_Material for this exercise:_
• • •

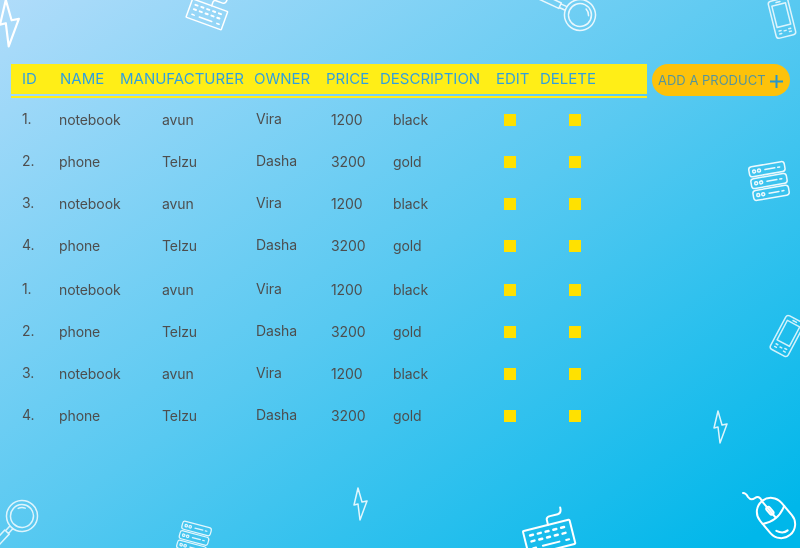
<!DOCTYPE html>
<html lang="en">
<head>
<meta charset="utf-8">
<title>Product list</title>
<style>
:root {
  --sky-light: #b0dcfa;
  --sky-mid: #58c9f1;
  --sky-deep: #00b7ea;
  --yellow: #ffee17;
  --marker: #ffe100;
  --amber: #fdc20a;
  --heading: #2f9fe0;
  --button-text: #54949c;
  --plus: #2496cf;
  --text: #4d4d4d;
}
* { box-sizing: border-box; margin: 0; padding: 0; }
html, body { width: 800px; height: 548px; overflow: hidden; }
body {
  position: relative;
  font-family: Inter, "Open Sans", sans-serif;
  background: linear-gradient(to bottom right, var(--sky-light), var(--sky-mid) 50%, var(--sky-deep) 96%);
}
.gadgets { position: absolute; inset: 0; }
.products { position: absolute; left: 11px; top: 64px; width: 636px; display: block; }
.products thead, .products tbody { display: block; }
.products tr { display: grid; align-items: center; }
.products th, .products td { display: block; text-align: left; white-space: nowrap; }
.products thead tr {
  height: 30px;
  padding-left: 11px;
  grid-template-columns: 38px 60px 134px 72px 54px 116px 44px 90px;
  background: var(--yellow);
}
.products th { font-size: 15px; font-weight: 400; line-height: 30px; color: var(--heading); }
.products thead { height: 34px; border-bottom: 2px solid var(--yellow); }
.products tbody { padding-top: 1px; }
.products tbody tr {
  height: 42px;
  padding-left: 11px;
  grid-template-columns: 37px 103px 94px 75px 62px 111px 65px 60px;
}
.products tbody tr:nth-child(5) { margin-top: 2px; }
.products td { font-size: 14px; letter-spacing: -.1px; line-height: 20px; color: var(--text); }
.products td:nth-child(1), .products td:nth-child(4) { position: relative; top: -1px; }
.marker { display: block; width: 12px; height: 12px; background: var(--marker); }
.add-product {
  position: absolute; left: 652px; top: 64px; width: 138px; height: 32px;
  padding: 0 7px 0 6px;
  display: flex; align-items: center; justify-content: space-between;
  border-radius: 16px;
  background: var(--amber);
  color: var(--button-text);
  font-size: 13px; white-space: nowrap; text-decoration: none;
}
.add-product svg { flex: none; margin-top: 2px; }
</style>
</head>
<body>
<svg class="gadgets" width="800" height="548" viewBox="0 0 800 548" fill="none" stroke="#fff" stroke-width="1.5" stroke-linecap="round" stroke-linejoin="round" aria-hidden="true">
  <defs>
    <path id="bolt" d="M4 0L0 17L4 16L6 32L13 13L8 14Z"/>
    <g id="phone">
      <rect x="-10" y="-19" width="20" height="38" rx="3"/>
      <rect x="-7" y="-14" width="14" height="22"/>
      <path d="M-2 -16.500H2M-6 12H-4M4 12H6M-6 15H-4M4 15H6M-1 13H1"/>
    </g>
    <g id="server-unit">
      <rect x="-18" y="-5" width="36" height="10" rx="3"/>
      <circle cx="-13" cy="0" r="1.500"/>
      <circle cx="-8" cy="0" r="1.500"/>
      <path d="M-2 0H13" stroke-dasharray="10 3"/>
    </g>
    <g id="servers">
      <use href="#server-unit" y="-12"/>
      <use href="#server-unit"/>
      <use href="#server-unit" y="12"/>
    </g>
    <g id="magnifier">
      <circle r="15.500"/>
      <circle r="11.500"/>
      <path d="M-16 -2H-22M-16 2H-22M-22 -3H-44V3H-22Z"/>
      <path d="M3 -8A9 9 0 0 1 8 -3"/>
    </g>
    <g id="keyboard">
      <rect x="-24" y="-12" width="48" height="25" rx="1"/>
      <path d="M-18 -6H20M-18 0H20" stroke-width="2.500" stroke-dasharray="3 5"/>
      <path d="M-18 7H-15M-8 7H9M16 7H19" stroke-width="2"/>
      <path d="M2 -12V-17Q2 -20 6 -20H14Q18 -20 18 -26"/>
    </g>
    <g id="mouse">
      <rect x="-14" y="-22" width="28" height="44" rx="14"/>
      <path d="M-14 -4Q0 4 14 -4M0 -22V0"/>
      <rect x="-2" y="-14" width="4" height="9" rx="2"/>
      <path d="M-8 10Q-5 17 1 17"/>
    </g>
  </defs>
  <use href="#bolt" transform="translate(0 0) scale(1.450)"/>
  <use href="#keyboard" transform="translate(207 14) rotate(20) scale(.78)" stroke-width="1.900"/>
  <use href="#magnifier" transform="translate(580 15) rotate(25)" opacity=".85"/>
  <use href="#phone" transform="translate(782 18) rotate(-14)" opacity=".8"/>
  <use href="#servers" transform="translate(769 181) rotate(-10)" opacity=".9"/>
  <use href="#phone" transform="translate(787 336) rotate(28)" opacity=".8"/>
  <use href="#bolt" x="714" y="411" opacity=".85"/>
  <use href="#bolt" x="354" y="488" opacity=".85"/>
  <use href="#magnifier" transform="translate(22 516) rotate(-47)" opacity=".8"/>
  <use href="#servers" transform="translate(194 538) rotate(15) scale(.82)" opacity=".85"/>
  <use href="#keyboard" transform="translate(549 537) rotate(-14)" stroke-width="2"/>
  <g stroke-width="2">
    <use href="#mouse" transform="translate(776 518) rotate(-40)"/>
    <path d="M762 501Q759 495 755 498Q751 501 748 497Q746 493 743 493"/>
  </g>
</svg>

<table class="products">
  <thead>
    <tr><th>ID</th><th>NAME</th><th>MANUFACTURER</th><th>OWNER</th><th>PRICE</th><th>DESCRIPTION</th><th>EDIT</th><th>DELETE</th></tr>
  </thead>
  <tbody>
    <tr><td>1.</td><td>notebook</td><td>avun</td><td>Vira</td><td>1200</td><td>black</td><td><span class="marker"></span></td><td><span class="marker"></span></td></tr>
    <tr><td>2.</td><td>phone</td><td>Telzu</td><td>Dasha</td><td>3200</td><td>gold</td><td><span class="marker"></span></td><td><span class="marker"></span></td></tr>
    <tr><td>3.</td><td>notebook</td><td>avun</td><td>Vira</td><td>1200</td><td>black</td><td><span class="marker"></span></td><td><span class="marker"></span></td></tr>
    <tr><td>4.</td><td>phone</td><td>Telzu</td><td>Dasha</td><td>3200</td><td>gold</td><td><span class="marker"></span></td><td><span class="marker"></span></td></tr>
    <tr><td>1.</td><td>notebook</td><td>avun</td><td>Vira</td><td>1200</td><td>black</td><td><span class="marker"></span></td><td><span class="marker"></span></td></tr>
    <tr><td>2.</td><td>phone</td><td>Telzu</td><td>Dasha</td><td>3200</td><td>gold</td><td><span class="marker"></span></td><td><span class="marker"></span></td></tr>
    <tr><td>3.</td><td>notebook</td><td>avun</td><td>Vira</td><td>1200</td><td>black</td><td><span class="marker"></span></td><td><span class="marker"></span></td></tr>
    <tr><td>4.</td><td>phone</td><td>Telzu</td><td>Dasha</td><td>3200</td><td>gold</td><td><span class="marker"></span></td><td><span class="marker"></span></td></tr>
  </tbody>
</table>

<a class="add-product" href="#">ADD A PRODUCT
  <svg width="13" height="13" viewBox="0 0 13 13" aria-hidden="true"><path d="M6.500 0V13M0 6.500H13" stroke="var(--plus)" stroke-width="2"/></svg>
</a>
</body>
</html>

• • •

_Your instructions:_ Print the material above once more, exactly. No pictures belong in it.

_The completed task:_
<!DOCTYPE html>
<html lang="en">
<head>
<meta charset="utf-8">
<title>Product list</title>
<style>
:root {
  --sky-light: #b0dcfa;
  --sky-mid: #58c9f1;
  --sky-deep: #00b7ea;
  --yellow: #ffee17;
  --marker: #ffe100;
  --amber: #fdc20a;
  --heading: #2f9fe0;
  --button-text: #54949c;
  --plus: #2496cf;
  --text: #4d4d4d;
}
* { box-sizing: border-box; margin: 0; padding: 0; }
html, body { width: 800px; height: 548px; overflow: hidden; }
body {
  position: relative;
  font-family: Inter, "Open Sans", sans-serif;
  background: linear-gradient(to bottom right, var(--sky-light), var(--sky-mid) 50%, var(--sky-deep) 96%);
}
.gadgets { position: absolute; inset: 0; }
.products { position: absolute; left: 11px; top: 64px; width: 636px; display: block; }
.products thead, .products tbody { display: block; }
.products tr { display: grid; align-items: center; }
.products th, .products td { display: block; text-align: left; white-space: nowrap; }
.products thead tr {
  height: 30px;
  padding-left: 11px;
  grid-template-columns: 38px 60px 134px 72px 54px 116px 44px 90px;
  background: var(--yellow);
}
.products th { font-size: 15px; font-weight: 400; line-height: 30px; color: var(--heading); }
.products thead { height: 34px; border-bottom: 2px solid var(--yellow); }
.products tbody { padding-top: 1px; }
.products tbody tr {
  height: 42px;
  padding-left: 11px;
  grid-template-columns: 37px 103px 94px 75px 62px 111px 65px 60px;
}
.products tbody tr:nth-child(5) { margin-top: 2px; }
.products td { font-size: 14px; letter-spacing: -.1px; line-height: 20px; color: var(--text); }
.products td:nth-child(1), .products td:nth-child(4) { position: relative; top: -1px; }
.marker { display: block; width: 12px; height: 12px; background: var(--marker); }
.add-product {
  position: absolute; left: 652px; top: 64px; width: 138px; height: 32px;
  padding: 0 7px 0 6px;
  display: flex; align-items: center; justify-content: space-between;
  border-radius: 16px;
  background: var(--amber);
  color: var(--button-text);
  font-size: 13px; white-space: nowrap; text-decoration: none;
}
.add-product svg { flex: none; margin-top: 2px; }
</style>
</head>
<body>
<svg class="gadgets" width="800" height="548" viewBox="0 0 800 548" fill="none" stroke="#fff" stroke-width="1.5" stroke-linecap="round" stroke-linejoin="round" aria-hidden="true">
  <defs>
    <path id="bolt" d="M4 0L0 17L4 16L6 32L13 13L8 14Z"/>
    <g id="phone">
      <rect x="-10" y="-19" width="20" height="38" rx="3"/>
      <rect x="-7" y="-14" width="14" height="22"/>
      <path d="M-2 -16.500H2M-6 12H-4M4 12H6M-6 15H-4M4 15H6M-1 13H1"/>
    </g>
    <g id="server-unit">
      <rect x="-18" y="-5" width="36" height="10" rx="3"/>
      <circle cx="-13" cy="0" r="1.500"/>
      <circle cx="-8" cy="0" r="1.500"/>
      <path d="M-2 0H13" stroke-dasharray="10 3"/>
    </g>
    <g id="servers">
      <use href="#server-unit" y="-12"/>
      <use href="#server-unit"/>
      <use href="#server-unit" y="12"/>
    </g>
    <g id="magnifier">
      <circle r="15.500"/>
      <circle r="11.500"/>
      <path d="M-16 -2H-22M-16 2H-22M-22 -3H-44V3H-22Z"/>
      <path d="M3 -8A9 9 0 0 1 8 -3"/>
    </g>
    <g id="keyboard">
      <rect x="-24" y="-12" width="48" height="25" rx="1"/>
      <path d="M-18 -6H20M-18 0H20" stroke-width="2.500" stroke-dasharray="3 5"/>
      <path d="M-18 7H-15M-8 7H9M16 7H19" stroke-width="2"/>
      <path d="M2 -12V-17Q2 -20 6 -20H14Q18 -20 18 -26"/>
    </g>
    <g id="mouse">
      <rect x="-14" y="-22" width="28" height="44" rx="14"/>
      <path d="M-14 -4Q0 4 14 -4M0 -22V0"/>
      <rect x="-2" y="-14" width="4" height="9" rx="2"/>
      <path d="M-8 10Q-5 17 1 17"/>
    </g>
  </defs>
  <use href="#bolt" transform="translate(0 0) scale(1.450)"/>
  <use href="#keyboard" transform="translate(207 14) rotate(20) scale(.78)" stroke-width="1.900"/>
  <use href="#magnifier" transform="translate(580 15) rotate(25)" opacity=".85"/>
  <use href="#phone" transform="translate(782 18) rotate(-14)" opacity=".8"/>
  <use href="#servers" transform="translate(769 181) rotate(-10)" opacity=".9"/>
  <use href="#phone" transform="translate(787 336) rotate(28)" opacity=".8"/>
  <use href="#bolt" x="714" y="411" opacity=".85"/>
  <use href="#bolt" x="354" y="488" opacity=".85"/>
  <use href="#magnifier" transform="translate(22 516) rotate(-47)" opacity=".8"/>
  <use href="#servers" transform="translate(194 538) rotate(15) scale(.82)" opacity=".85"/>
  <use href="#keyboard" transform="translate(549 537) rotate(-14)" stroke-width="2"/>
  <g stroke-width="2">
    <use href="#mouse" transform="translate(776 518) rotate(-40)"/>
    <path d="M762 501Q759 495 755 498Q751 501 748 497Q746 493 743 493"/>
  </g>
</svg>

<table class="products">
  <thead>
    <tr><th>ID</th><th>NAME</th><th>MANUFACTURER</th><th>OWNER</th><th>PRICE</th><th>DESCRIPTION</th><th>EDIT</th><th>DELETE</th></tr>
  </thead>
  <tbody>
    <tr><td>1.</td><td>notebook</td><td>avun</td><td>Vira</td><td>1200</td><td>black</td><td><span class="marker"></span></td><td><span class="marker"></span></td></tr>
    <tr><td>2.</td><td>phone</td><td>Telzu</td><td>Dasha</td><td>3200</td><td>gold</td><td><span class="marker"></span></td><td><span class="marker"></span></td></tr>
    <tr><td>3.</td><td>notebook</td><td>avun</td><td>Vira</td><td>1200</td><td>black</td><td><span class="marker"></span></td><td><span class="marker"></span></td></tr>
    <tr><td>4.</td><td>phone</td><td>Telzu</td><td>Dasha</td><td>3200</td><td>gold</td><td><span class="marker"></span></td><td><span class="marker"></span></td></tr>
    <tr><td>1.</td><td>notebook</td><td>avun</td><td>Vira</td><td>1200</td><td>black</td><td><span class="marker"></span></td><td><span class="marker"></span></td></tr>
    <tr><td>2.</td><td>phone</td><td>Telzu</td><td>Dasha</td><td>3200</td><td>gold</td><td><span class="marker"></span></td><td><span class="marker"></span></td></tr>
    <tr><td>3.</td><td>notebook</td><td>avun</td><td>Vira</td><td>1200</td><td>black</td><td><span class="marker"></span></td><td><span class="marker"></span></td></tr>
    <tr><td>4.</td><td>phone</td><td>Telzu</td><td>Dasha</td><td>3200</td><td>gold</td><td><span class="marker"></span></td><td><span class="marker"></span></td></tr>
  </tbody>
</table>

<a class="add-product" href="#">ADD A PRODUCT
  <svg width="13" height="13" viewBox="0 0 13 13" aria-hidden="true"><path d="M6.500 0V13M0 6.500H13" stroke="var(--plus)" stroke-width="2"/></svg>
</a>
</body>
</html>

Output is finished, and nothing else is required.